:: Input records ::
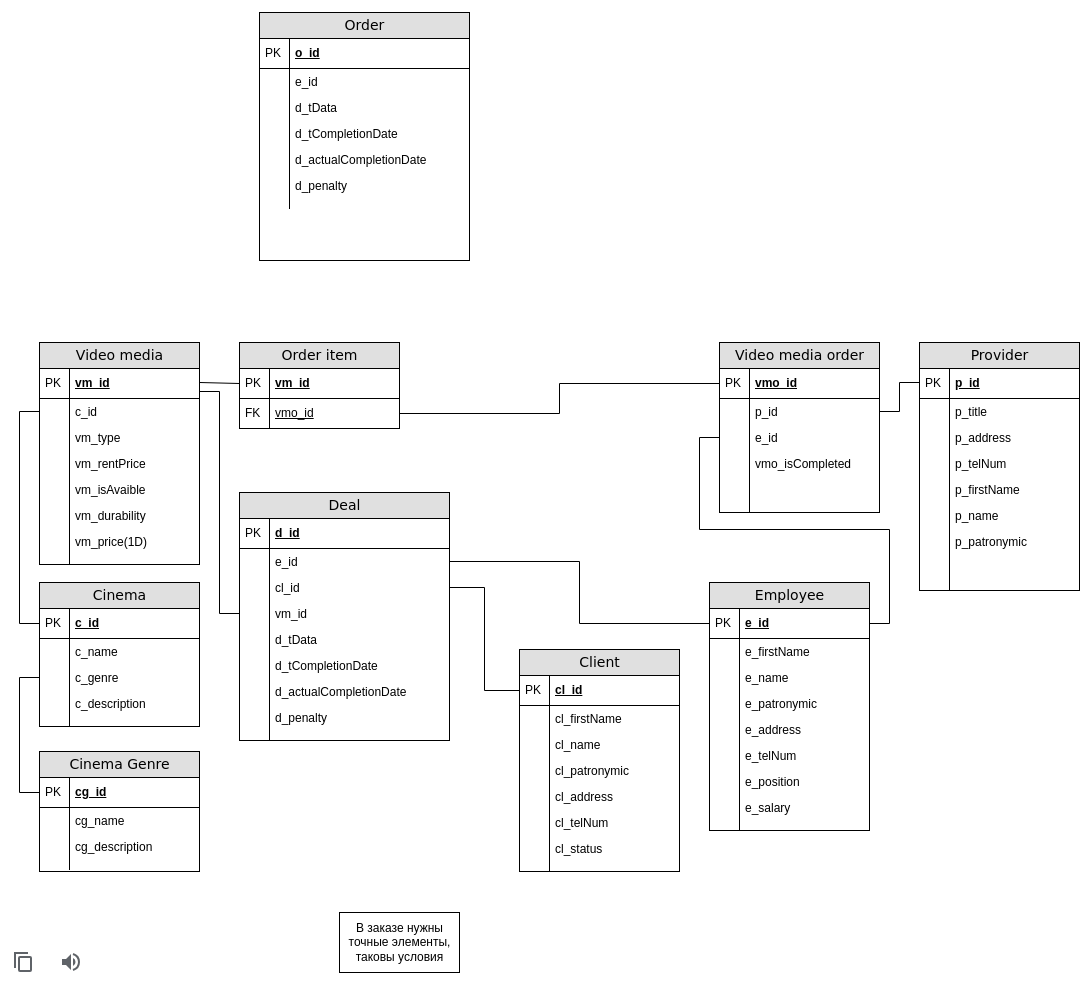
<!DOCTYPE html>
<html lang="en">
<head>
<meta charset="utf-8">
<title>Video rental database schema</title>
<style>
:root { --paper: #fff; --ink: #000; --header: #e0e0e0; --icon: #5f6368; }
* { box-sizing: border-box; margin: 0; padding: 0; }
html, body { width: 1092px; height: 985px; overflow: hidden; background: var(--paper); }
.diagram { position: relative; width: 1092px; height: 985px; color: var(--ink); font: 12px/26px "Liberation Sans", Arial, sans-serif; }
.connectors { position: absolute; left: 0; top: 0; fill: none; stroke: var(--ink); stroke-width: 1; }
.entity { position: absolute; display: flex; flex-direction: column; width: 161px; border: 1px solid var(--ink); background: var(--paper); }
.entity.wide { width: 211px; }
.entity h2 { flex: none; height: 26px; border-bottom: 1px solid var(--ink); background: var(--header); font: 14px/25px "DejaVu Sans", Verdana, sans-serif; text-align: center; }
.key { flex: none; display: grid; grid-template-columns: 30px 1fr; height: 30px; line-height: 29px; border-bottom: 1px solid var(--ink); }
.key > * { padding-left: 5px; text-decoration: underline; }
.key > span:first-child { border-right: 1px solid var(--ink); text-decoration: none; }
.key:last-child { height: 29px; border-bottom: 0; }
.fields { flex: 1; margin-left: 29px; padding-left: 5px; border-left: 1px solid var(--ink); list-style: none; }
.order { left: 259px; top: 12px; height: 249px; }
.order .fields { flex: none; height: 140px; }
.video-media { left: 39px; top: 342px; height: 223px; }
.order-item { left: 239px; top: 342px; height: 87px; }
.video-media-order { left: 719px; top: 342px; height: 171px; }
.provider { left: 919px; top: 342px; height: 249px; }
.deal { left: 239px; top: 492px; height: 249px; }
.cinema { left: 39px; top: 582px; height: 145px; }
.cinema-genre { left: 39px; top: 751px; height: 121px; }
.cinema-genre .fields { flex: none; height: 62px; }
.client { left: 519px; top: 649px; height: 223px; }
.employee { left: 709px; top: 582px; height: 249px; }
.note { position: absolute; left: 339px; top: 912px; width: 121px; height: 61px; display: flex; align-items: center; justify-content: center; border: 1px solid var(--ink); line-height: 14.4px; text-align: center; }
.tools { position: absolute; left: 10px; top: 950px; display: flex; gap: 24px; }
.tools svg { display: block; }
</style>
</head>
<body>
<main class="diagram">
  <svg class="connectors" width="1092" height="985" viewBox="0 0 1092 985" aria-hidden="true">
    <g transform="translate(.5 .5)">
      <path d="M199 382L239 383"/>
      <path d="M399 413H559V383H719"/>
      <path d="M879 411H899V382H919"/>
      <path d="M199 391H219V613H239"/>
      <path d="M39 411H19V623H39"/>
      <path d="M39 677H19V792H39"/>
      <path d="M449 561H579V623H709"/>
      <path d="M449 587H484V690H519"/>
      <path d="M719 437H699V529H889V623H869"/>
    </g>
  </svg>

  <section class="entity wide order">
    <h2>Order</h2>
    <div class="key"><span>PK</span><b>o_id</b></div>
    <ul class="fields"><li>e_id</li><li>d_tData</li><li>d_tCompletionDate</li><li>d_actualCompletionDate</li><li>d_penalty</li></ul>
  </section>

  <section class="entity video-media">
    <h2>Video media</h2>
    <div class="key"><span>PK</span><b>vm_id</b></div>
    <ul class="fields"><li>c_id</li><li>vm_type</li><li>vm_rentPrice</li><li>vm_isAvaible</li><li>vm_durability</li><li>vm_price(1D)</li></ul>
  </section>

  <section class="entity order-item">
    <h2>Order item</h2>
    <div class="key"><span>PK</span><b>vm_id</b></div>
    <div class="key"><span>FK</span><span>vmo_id</span></div>
  </section>

  <section class="entity video-media-order">
    <h2>Video media order</h2>
    <div class="key"><span>PK</span><b>vmo_id</b></div>
    <ul class="fields"><li>p_id</li><li>e_id</li><li>vmo_isCompleted</li></ul>
  </section>

  <section class="entity provider">
    <h2>Provider</h2>
    <div class="key"><span>PK</span><b>p_id</b></div>
    <ul class="fields"><li>p_title</li><li>p_address</li><li>p_telNum</li><li>p_firstName</li><li>p_name</li><li>p_patronymic</li></ul>
  </section>

  <section class="entity wide deal">
    <h2>Deal</h2>
    <div class="key"><span>PK</span><b>d_id</b></div>
    <ul class="fields"><li>e_id</li><li>cl_id</li><li>vm_id</li><li>d_tData</li><li>d_tCompletionDate</li><li>d_actualCompletionDate</li><li>d_penalty</li></ul>
  </section>

  <section class="entity cinema">
    <h2>Cinema</h2>
    <div class="key"><span>PK</span><b>c_id</b></div>
    <ul class="fields"><li>c_name</li><li>c_genre</li><li>c_description</li></ul>
  </section>

  <section class="entity cinema-genre">
    <h2>Cinema Genre</h2>
    <div class="key"><span>PK</span><b>cg_id</b></div>
    <ul class="fields"><li>cg_name</li><li>cg_description</li></ul>
  </section>

  <section class="entity client">
    <h2>Client</h2>
    <div class="key"><span>PK</span><b>cl_id</b></div>
    <ul class="fields"><li>cl_firstName</li><li>cl_name</li><li>cl_patronymic</li><li>cl_address</li><li>cl_telNum</li><li>cl_status</li></ul>
  </section>

  <section class="entity employee">
    <h2>Employee</h2>
    <div class="key"><span>PK</span><b>e_id</b></div>
    <ul class="fields"><li>e_firstName</li><li>e_name</li><li>e_patronymic</li><li>e_address</li><li>e_telNum</li><li>e_position</li><li>e_salary</li></ul>
  </section>

  <p class="note" lang="ru">В заказе нужны<br>точные элементы,<br>таковы условия</p>

  <div class="tools">
    <svg width="24" height="24" viewBox="0 0 24 24" role="img" aria-label="Copy" fill="none" stroke="var(--icon)" stroke-width="2">
      <path d="M5 18V3H18"/>
      <rect x="9" y="7" width="12" height="14" rx="1"/>
    </svg>
    <svg width="24" height="24" viewBox="0 0 24 24" role="img" aria-label="Listen" fill="var(--icon)">
      <path d="M4 9V15H8L13 20V4L8 9Z"/>
      <path d="M15 8V16Q17.5 14.8 17.5 12T15 8Z"/>
      <path d="M15 4Q21 6 21 12T15 20" fill="none" stroke="var(--icon)" stroke-width="2"/>
    </svg>
  </div>
</main>
</body>
</html>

:: Exercise directions ::
Lines with "text" in them are what the answer must contain; copy each from the records above.

:: The answer ::
.entity h2 { flex: none; height: 26px; border-bottom: 1px solid var(--ink); background: var(--header); font: 14px/25px "DejaVu Sans", Verdana, sans-serif; text-align: center; }
.key > * { padding-left: 5px; text-decoration: underline; }
.key > span:first-child { border-right: 1px solid var(--ink); text-decoration: none; }
.note { position: absolute; left: 339px; top: 912px; width: 121px; height: 61px; display: flex; align-items: center; justify-content: center; border: 1px solid var(--ink); line-height: 14.4px; text-align: center; }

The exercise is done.